◆ Exercise: Please state the number of lines in the entries below where the word "points" appears. Include nothing else.

Collected data:
*** Begin section ***

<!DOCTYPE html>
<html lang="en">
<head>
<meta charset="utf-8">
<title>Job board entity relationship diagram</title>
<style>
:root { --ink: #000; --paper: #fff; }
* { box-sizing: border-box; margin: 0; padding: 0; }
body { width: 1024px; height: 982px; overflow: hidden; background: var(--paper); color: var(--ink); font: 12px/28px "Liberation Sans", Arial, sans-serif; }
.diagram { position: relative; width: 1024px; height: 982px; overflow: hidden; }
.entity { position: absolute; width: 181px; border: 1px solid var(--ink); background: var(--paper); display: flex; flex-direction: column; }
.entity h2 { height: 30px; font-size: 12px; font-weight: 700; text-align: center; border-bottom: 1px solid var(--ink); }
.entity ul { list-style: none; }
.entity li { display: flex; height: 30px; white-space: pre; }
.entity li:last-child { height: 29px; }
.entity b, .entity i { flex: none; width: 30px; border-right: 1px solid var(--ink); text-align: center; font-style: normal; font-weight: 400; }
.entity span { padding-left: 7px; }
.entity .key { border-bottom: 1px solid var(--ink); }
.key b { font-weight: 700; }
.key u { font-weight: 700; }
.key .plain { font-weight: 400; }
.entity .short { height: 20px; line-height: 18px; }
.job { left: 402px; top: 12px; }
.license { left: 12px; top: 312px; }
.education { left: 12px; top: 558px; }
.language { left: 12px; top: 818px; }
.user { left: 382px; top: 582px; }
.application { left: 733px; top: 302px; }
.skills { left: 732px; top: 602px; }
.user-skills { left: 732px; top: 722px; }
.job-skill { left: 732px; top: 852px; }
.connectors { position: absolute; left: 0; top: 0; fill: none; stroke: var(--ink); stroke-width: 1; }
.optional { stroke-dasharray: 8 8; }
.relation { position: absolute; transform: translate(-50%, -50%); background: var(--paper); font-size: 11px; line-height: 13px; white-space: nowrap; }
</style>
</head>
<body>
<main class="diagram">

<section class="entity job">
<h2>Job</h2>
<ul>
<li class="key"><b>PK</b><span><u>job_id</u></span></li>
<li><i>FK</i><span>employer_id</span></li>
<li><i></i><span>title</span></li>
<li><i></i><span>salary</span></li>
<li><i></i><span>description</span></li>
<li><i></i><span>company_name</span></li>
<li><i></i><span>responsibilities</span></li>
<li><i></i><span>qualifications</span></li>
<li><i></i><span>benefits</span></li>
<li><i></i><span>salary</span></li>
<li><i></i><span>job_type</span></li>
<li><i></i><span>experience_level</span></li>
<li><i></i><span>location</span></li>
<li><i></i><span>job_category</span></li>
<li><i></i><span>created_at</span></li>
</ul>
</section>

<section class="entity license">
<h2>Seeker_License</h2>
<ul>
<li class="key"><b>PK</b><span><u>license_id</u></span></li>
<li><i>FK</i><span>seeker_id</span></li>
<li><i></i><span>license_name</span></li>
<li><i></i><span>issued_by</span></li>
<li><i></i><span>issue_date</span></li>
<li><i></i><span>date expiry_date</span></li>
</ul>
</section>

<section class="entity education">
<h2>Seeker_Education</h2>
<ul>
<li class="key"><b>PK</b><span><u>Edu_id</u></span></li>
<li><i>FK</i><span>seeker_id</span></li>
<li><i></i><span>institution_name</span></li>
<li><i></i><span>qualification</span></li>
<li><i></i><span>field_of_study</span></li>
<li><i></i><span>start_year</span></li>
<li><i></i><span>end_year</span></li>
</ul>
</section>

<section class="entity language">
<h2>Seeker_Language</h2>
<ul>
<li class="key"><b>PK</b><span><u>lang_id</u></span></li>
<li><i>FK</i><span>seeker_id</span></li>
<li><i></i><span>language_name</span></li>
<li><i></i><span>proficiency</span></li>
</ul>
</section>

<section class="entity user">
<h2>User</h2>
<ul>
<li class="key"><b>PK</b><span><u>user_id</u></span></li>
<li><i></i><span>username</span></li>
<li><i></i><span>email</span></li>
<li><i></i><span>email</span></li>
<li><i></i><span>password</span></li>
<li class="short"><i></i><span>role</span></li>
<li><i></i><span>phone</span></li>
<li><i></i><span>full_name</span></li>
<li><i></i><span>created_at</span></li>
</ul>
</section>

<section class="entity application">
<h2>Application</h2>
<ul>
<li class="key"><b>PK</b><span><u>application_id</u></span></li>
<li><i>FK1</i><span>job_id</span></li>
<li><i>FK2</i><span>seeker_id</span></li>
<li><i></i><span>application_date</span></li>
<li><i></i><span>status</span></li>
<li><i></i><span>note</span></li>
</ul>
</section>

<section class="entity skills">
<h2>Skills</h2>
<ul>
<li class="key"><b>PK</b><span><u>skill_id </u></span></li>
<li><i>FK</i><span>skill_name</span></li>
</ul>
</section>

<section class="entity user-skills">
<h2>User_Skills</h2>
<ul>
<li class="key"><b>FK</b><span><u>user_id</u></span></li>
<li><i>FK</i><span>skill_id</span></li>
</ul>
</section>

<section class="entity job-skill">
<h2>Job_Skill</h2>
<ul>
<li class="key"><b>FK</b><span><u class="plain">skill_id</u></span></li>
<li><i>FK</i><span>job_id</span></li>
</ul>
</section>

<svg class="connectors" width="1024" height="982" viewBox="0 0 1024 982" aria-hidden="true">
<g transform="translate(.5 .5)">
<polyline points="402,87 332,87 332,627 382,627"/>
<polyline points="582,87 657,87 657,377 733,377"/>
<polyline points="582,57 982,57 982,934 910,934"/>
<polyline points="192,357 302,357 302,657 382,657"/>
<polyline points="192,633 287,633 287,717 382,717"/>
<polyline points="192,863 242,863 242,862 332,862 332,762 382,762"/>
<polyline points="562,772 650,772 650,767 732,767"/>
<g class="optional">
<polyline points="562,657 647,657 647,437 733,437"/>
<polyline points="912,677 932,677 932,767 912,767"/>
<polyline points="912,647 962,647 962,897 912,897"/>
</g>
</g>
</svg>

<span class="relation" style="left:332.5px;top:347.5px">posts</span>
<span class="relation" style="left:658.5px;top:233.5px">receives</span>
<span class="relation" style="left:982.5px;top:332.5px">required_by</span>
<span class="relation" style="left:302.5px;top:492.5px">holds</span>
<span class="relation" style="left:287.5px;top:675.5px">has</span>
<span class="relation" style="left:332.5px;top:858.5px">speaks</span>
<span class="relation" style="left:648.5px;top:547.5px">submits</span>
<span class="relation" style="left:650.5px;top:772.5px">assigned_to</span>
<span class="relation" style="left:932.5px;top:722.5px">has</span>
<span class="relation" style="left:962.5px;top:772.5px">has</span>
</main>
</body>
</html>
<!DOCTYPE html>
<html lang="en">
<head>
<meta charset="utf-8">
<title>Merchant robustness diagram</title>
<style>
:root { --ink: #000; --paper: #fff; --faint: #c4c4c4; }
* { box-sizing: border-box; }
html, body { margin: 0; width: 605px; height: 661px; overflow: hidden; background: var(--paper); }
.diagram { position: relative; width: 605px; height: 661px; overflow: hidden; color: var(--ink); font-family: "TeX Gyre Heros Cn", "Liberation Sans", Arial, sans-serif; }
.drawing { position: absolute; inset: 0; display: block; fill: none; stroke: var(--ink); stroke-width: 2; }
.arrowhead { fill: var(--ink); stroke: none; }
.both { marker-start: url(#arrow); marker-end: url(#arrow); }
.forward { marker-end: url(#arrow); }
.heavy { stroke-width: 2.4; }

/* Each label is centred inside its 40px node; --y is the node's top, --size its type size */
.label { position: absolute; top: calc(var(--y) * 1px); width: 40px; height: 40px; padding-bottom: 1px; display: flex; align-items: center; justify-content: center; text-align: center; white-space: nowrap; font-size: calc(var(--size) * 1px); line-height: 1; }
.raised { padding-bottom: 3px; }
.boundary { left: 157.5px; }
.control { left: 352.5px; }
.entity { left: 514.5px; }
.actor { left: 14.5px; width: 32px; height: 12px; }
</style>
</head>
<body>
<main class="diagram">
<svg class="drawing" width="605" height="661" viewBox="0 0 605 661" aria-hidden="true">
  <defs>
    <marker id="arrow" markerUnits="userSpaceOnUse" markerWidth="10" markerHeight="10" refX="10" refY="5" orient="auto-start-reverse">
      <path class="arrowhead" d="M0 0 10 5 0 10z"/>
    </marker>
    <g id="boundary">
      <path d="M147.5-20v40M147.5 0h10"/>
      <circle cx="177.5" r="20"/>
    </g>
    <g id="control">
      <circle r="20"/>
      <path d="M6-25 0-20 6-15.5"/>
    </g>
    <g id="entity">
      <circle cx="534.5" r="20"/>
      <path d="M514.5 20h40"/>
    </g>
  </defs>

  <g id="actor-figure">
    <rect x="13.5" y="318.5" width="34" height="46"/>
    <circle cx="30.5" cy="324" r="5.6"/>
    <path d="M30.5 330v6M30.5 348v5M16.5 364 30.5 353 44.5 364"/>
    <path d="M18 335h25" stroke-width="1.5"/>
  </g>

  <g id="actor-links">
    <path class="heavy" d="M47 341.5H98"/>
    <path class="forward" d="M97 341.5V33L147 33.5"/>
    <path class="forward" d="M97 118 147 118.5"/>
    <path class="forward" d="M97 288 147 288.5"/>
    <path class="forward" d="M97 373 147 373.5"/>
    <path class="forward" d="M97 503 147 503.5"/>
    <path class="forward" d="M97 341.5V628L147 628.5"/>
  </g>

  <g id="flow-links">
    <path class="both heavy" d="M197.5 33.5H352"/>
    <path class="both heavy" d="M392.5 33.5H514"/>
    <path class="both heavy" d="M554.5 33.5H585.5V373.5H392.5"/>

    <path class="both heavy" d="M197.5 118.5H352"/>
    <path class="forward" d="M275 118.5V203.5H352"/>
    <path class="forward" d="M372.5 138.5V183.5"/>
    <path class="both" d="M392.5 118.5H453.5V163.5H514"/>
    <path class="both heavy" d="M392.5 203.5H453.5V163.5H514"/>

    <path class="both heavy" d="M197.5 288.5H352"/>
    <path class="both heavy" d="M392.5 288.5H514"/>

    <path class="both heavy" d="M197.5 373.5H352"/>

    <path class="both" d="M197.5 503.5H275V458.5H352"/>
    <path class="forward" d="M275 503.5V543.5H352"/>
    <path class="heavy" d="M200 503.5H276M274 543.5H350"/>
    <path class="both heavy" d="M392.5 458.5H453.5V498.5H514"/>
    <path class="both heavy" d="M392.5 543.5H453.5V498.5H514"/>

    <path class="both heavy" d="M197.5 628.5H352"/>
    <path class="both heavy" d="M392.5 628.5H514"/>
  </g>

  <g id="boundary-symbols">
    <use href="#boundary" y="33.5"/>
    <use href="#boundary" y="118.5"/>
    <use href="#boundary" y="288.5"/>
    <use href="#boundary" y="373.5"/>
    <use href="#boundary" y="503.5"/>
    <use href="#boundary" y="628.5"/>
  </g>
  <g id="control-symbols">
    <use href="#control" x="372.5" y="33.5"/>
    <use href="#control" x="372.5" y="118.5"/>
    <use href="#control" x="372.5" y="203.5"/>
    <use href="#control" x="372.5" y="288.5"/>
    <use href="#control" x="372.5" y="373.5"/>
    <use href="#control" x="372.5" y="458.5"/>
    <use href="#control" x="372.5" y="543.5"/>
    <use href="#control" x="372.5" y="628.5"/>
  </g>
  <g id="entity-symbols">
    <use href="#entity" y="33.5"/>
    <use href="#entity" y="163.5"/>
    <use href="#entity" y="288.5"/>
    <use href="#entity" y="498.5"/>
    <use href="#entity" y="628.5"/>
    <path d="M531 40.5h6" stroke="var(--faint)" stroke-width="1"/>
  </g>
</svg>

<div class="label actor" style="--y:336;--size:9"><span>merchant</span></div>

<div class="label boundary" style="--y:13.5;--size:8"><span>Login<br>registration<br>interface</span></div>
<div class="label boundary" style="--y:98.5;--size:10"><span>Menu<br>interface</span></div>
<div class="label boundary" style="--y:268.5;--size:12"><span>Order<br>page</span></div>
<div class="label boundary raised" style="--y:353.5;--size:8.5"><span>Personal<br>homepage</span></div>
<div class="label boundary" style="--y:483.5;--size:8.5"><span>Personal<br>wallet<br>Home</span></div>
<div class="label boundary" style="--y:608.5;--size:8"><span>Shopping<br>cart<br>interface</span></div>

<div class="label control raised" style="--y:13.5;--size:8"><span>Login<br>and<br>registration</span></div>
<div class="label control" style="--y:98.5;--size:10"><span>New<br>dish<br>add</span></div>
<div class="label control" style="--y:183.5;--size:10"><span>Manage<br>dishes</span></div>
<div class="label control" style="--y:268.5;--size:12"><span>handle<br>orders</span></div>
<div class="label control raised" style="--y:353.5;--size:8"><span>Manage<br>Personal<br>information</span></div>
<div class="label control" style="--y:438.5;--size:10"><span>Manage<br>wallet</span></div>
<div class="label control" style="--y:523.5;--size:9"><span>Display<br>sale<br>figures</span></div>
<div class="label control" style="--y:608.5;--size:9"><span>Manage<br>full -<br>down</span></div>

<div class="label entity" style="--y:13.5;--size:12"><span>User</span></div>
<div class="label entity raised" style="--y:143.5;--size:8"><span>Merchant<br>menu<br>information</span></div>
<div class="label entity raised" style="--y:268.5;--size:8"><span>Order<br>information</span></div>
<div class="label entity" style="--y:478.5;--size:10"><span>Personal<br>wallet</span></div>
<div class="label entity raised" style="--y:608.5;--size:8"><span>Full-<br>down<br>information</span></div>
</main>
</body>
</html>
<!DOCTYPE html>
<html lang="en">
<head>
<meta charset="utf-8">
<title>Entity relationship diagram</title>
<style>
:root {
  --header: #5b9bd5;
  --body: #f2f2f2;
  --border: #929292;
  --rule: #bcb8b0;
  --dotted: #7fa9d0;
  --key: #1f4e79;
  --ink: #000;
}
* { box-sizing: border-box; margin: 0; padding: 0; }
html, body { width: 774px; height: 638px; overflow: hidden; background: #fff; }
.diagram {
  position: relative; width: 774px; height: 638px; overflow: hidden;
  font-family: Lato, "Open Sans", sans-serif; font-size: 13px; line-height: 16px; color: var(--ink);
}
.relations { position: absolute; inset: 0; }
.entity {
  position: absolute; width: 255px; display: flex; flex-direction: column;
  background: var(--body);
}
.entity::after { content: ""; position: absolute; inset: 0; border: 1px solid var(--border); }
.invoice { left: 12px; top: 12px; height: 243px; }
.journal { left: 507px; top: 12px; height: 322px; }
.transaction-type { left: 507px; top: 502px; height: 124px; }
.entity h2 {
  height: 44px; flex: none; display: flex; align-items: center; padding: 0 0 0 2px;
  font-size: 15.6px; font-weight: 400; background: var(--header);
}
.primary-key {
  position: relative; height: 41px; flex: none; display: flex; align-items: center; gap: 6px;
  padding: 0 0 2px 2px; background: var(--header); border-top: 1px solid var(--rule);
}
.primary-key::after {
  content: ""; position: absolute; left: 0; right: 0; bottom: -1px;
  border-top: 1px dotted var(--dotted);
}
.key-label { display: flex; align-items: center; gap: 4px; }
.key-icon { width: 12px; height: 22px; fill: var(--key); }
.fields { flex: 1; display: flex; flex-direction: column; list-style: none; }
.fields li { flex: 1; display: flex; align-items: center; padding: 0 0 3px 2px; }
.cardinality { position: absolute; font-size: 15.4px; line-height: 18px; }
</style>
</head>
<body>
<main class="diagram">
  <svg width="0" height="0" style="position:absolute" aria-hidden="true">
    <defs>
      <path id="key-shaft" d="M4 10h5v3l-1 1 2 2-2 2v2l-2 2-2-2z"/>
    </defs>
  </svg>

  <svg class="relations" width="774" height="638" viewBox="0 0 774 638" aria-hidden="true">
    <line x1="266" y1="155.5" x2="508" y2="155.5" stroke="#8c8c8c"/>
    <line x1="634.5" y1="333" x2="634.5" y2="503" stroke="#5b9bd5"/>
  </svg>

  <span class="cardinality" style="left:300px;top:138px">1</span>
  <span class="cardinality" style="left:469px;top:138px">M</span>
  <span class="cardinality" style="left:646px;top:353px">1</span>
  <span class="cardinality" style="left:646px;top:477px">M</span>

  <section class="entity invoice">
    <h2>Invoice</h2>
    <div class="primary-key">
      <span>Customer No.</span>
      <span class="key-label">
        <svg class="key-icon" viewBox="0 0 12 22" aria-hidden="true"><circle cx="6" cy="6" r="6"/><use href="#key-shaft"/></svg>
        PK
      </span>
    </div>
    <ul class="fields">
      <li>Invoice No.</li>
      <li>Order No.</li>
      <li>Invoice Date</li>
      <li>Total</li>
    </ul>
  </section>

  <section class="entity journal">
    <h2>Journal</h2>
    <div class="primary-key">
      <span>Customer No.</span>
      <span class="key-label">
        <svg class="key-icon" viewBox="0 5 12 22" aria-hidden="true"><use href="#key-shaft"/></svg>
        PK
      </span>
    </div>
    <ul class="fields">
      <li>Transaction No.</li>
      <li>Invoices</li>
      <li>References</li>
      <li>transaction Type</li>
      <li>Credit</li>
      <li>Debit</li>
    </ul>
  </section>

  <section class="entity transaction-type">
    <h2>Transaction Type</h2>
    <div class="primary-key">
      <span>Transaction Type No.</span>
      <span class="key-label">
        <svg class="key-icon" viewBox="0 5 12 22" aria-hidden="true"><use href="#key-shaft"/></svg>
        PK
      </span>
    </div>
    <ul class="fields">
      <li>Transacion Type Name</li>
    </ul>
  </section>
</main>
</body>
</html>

*** End section ***

◆ Your response: 10